Curriculum Compacting: A Tool for Differentiation in the Classroom
I was so excited this summer to once again attend Confratute, a week-long educational conference held on the beautiful University of Connecticut campus in Storrs, Connecticut, just outside of Hartford. While there, I had the opportunity to participate in an exploration of Curriculum Compacting, led by Dr. Deb Goldbeck, a leading researcher in this area. Dr. Goldbeck shared with us much of the research surrounding the practice of curriculum compacting as well as a wealth of information about the tools and resources that are available to facilitate the implementation of curriculum compacting in the general education setting. I have attempted to share just a taste of her wisdom in the paragraphs below, but I am looking forward to sharing more information as the year progresses.
Frequently Asked Questions:
What is curriculum compacting?
Curriculum compacting is simply another tool that can be used to differentiate classroom learning experiences so that we are able to effectively meet the unique needs of every learner. Dr. Goldbeck defines it this way: “Curriculum compacting is a procedure used to streamline the regular curriculum for students who are capable of mastering it at a faster pace.” In other words, we do not continue to require students to practice those skills and concepts in which they have already demonstrated mastery. Instead, we create experiences which allow them to explore those concepts at a higher level of depth and complexity and in a way that relates to their own personal interests and talents.
What are the benefits curriculum compacting?
The systematic use of curriculum compacting will allow us as educators to provide an appropriate level of challenge to our high ability students while also ensuring mastery of the skills and content requirements of the basic curriculum. Compacting curriculum also creates time in the school day for Type 2 and Type 3 enrichment activities, and allows students to explore a topic of study in a way that relates to their own areas of interest. This leads to an increase in student engagement and academic growth as well as a decrease in off task and disruptive behavior in the classroom.
How do I identify students that need curriculum compacting?
Students will often “tell” us they might be good candidates for curriculum compacting through their behaviors in the classroom. I have listed below some behaviors that might suggest that compacting is necessary.
· Student consistently finishes tasks quickly
· Student consistently finishes reading assignments first
· Student appears bored during instruction
· Student consistently daydreams during instruction
· Student creates his/her own puzzles, games, diversions
· Student consistently demonstrates high performance in one or more academic areas
· Student asks questions which indicate an advanced familiarity with a concept or unit of study
· Student demonstrates advanced vocabulary and verbal expression
· Student expresses interest in pursuing alternative or advanced topics.
Of course, these are only indicators and cannot be used as the sole criteria for determining who should participate in curriculum compacting at any given time throughout the year.

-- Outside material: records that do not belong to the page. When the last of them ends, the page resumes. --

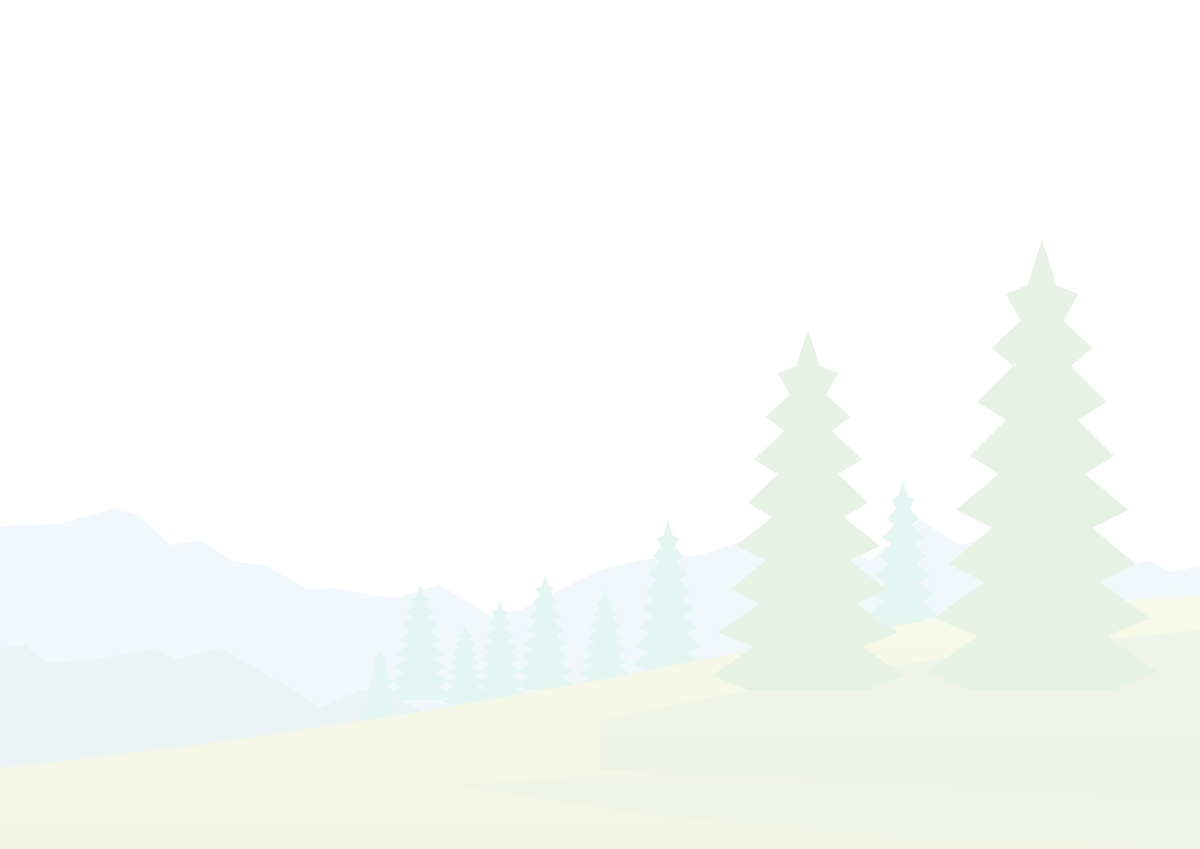
<!DOCTYPE html>
<html lang="en">
<head>
<meta charset="utf-8">
<title>Misty Pine Meadow</title>
<link rel="stylesheet" href="https://fonts.googleapis.com/css2?family=Lato&display=swap">
<style>
  :root {
    --sky: #ffffff;
    --mountain-far: #f1f8fb;
    --mountain-near: #ebf4f5;
    --pine-distant: #e3f6f1;
    --pine-near: #e6f2e4;
    --meadow-light: #f7f9e9;
    --meadow-shade: #eef3e7;
    --meadow-base: #f2f5e4;
  }
  html, body {
    margin: 0;
    padding: 0;
    overflow: hidden;
    background: var(--sky);
    font-family: "Lato", sans-serif;
  }
  .landscape-canvas {
    width: 1200px;
    height: 849px;
    display: block;
    overflow: hidden;
  }
</style>
</head>
<body>
<svg class="landscape-canvas" viewBox="0 0 1200 849" width="1200" height="849" role="img" aria-label="Soft misty landscape with mountains, pine trees and a meadow">
  <defs>
    <linearGradient id="meadowGradient" x1="0" y1="0" x2="0" y2="1">
      <stop offset="0" stop-color="var(--meadow-light)"/>
      <stop offset="1" stop-color="var(--meadow-base)"/>
    </linearGradient>
    <path id="pineTree" d="M0 -100 L4 -90 L10 -88 L6 -82 L14 -76 L8 -72 L18 -64 L10 -60 L20 -52 L12 -48 L24 -40 L14 -36 L26 -28 L16 -24 L30 -16 L18 -12 L32 -4 L20 0 L-20 0 L-32 -4 L-18 -12 L-30 -16 L-16 -24 L-26 -28 L-14 -36 L-24 -40 L-12 -48 L-20 -52 L-10 -60 L-18 -64 L-8 -72 L-14 -76 L-6 -82 L-10 -88 L-4 -90 Z"/>
  </defs>

  <rect class="sky" width="1200" height="849" fill="var(--sky)"/>

  <g class="mountain-range">
    <path fill="var(--mountain-far)" d="M0 526 L60 524 L115 508 L140 516 L170 545 L200 540 L235 562 L265 565 L310 590 L335 588 L370 595 L395 598 L440 585 L465 600 L490 616 L520 610 L560 590 L600 570 L640 560 L700 555 L760 535 L820 540 L870 560 L920 520 L960 545 L1000 535 L1080 560 L1130 565 L1150 560 L1170 572 L1200 566 L1200 760 L0 760 Z"/>
    <path fill="var(--mountain-near)" d="M0 648 L25 645 L45 662 L90 660 L125 654 L155 648 L175 660 L220 648 L250 665 L290 688 L320 708 L360 690 L400 700 L440 720 L440 780 L0 780 Z"/>
  </g>

  <g class="distant-pines" fill="var(--pine-distant)">
    <use href="#pineTree" transform="translate(420 700) scale(1 1.15)"/>
    <use href="#pineTree" transform="translate(465 705) scale(0.7 0.8)"/>
    <use href="#pineTree" transform="translate(500 700) scale(0.8 1.0)"/>
    <use href="#pineTree" transform="translate(545 690) scale(0.9 1.15)"/>
    <use href="#pineTree" transform="translate(605 690) scale(0.85 1.0)"/>
    <use href="#pineTree" transform="translate(380 720) scale(0.6 0.7)"/>
    <use href="#pineTree" transform="translate(668 670) scale(1.1 1.5)"/>
    <use href="#pineTree" transform="translate(903 640) scale(1.15 1.6)"/>
  </g>

  <g class="meadow">
    <path fill="url(#meadowGradient)" d="M0 768 L200 745 L400 715 L600 680 L800 640 L1000 610 L1200 595 L1200 849 L0 849 Z"/>
    <path fill="var(--meadow-shade)" opacity="0.8" d="M600 720 L800 680 L1000 650 L1200 630 L1200 800 L1000 790 L800 780 L600 770 Z"/>
    <path fill="var(--meadow-shade)" opacity="0.6" d="M450 785 L700 770 L900 760 L1200 760 L1200 849 L900 840 L650 815 Z"/>
  </g>

  <g class="foreground-pines" fill="var(--pine-near)">
    <use href="#pineTree" transform="translate(808 690) scale(3 3.6)"/>
    <use href="#pineTree" transform="translate(1042 690) scale(3.6 4.5)"/>
  </g>
</svg>
</body>
</html>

Pre-assessments must be used to determine exactly which skills and concepts a student has mastered. Equally important is identifying those skills a student has not yet mastered, so that we do not create gaps in a student’s learning. Once we have developed a clear picture of each student’s learning, we can then determine which students might benefit from curriculum compacting and develop a plan that will meet their needs.
I am looking forward to working with teachers throughout the year to develop the use of this tool in our classrooms, and I am incredibly excited about the potential impact it will have on the learning and talent development of our students.-Liz Malone, GT Facilitator & SEM Coordinator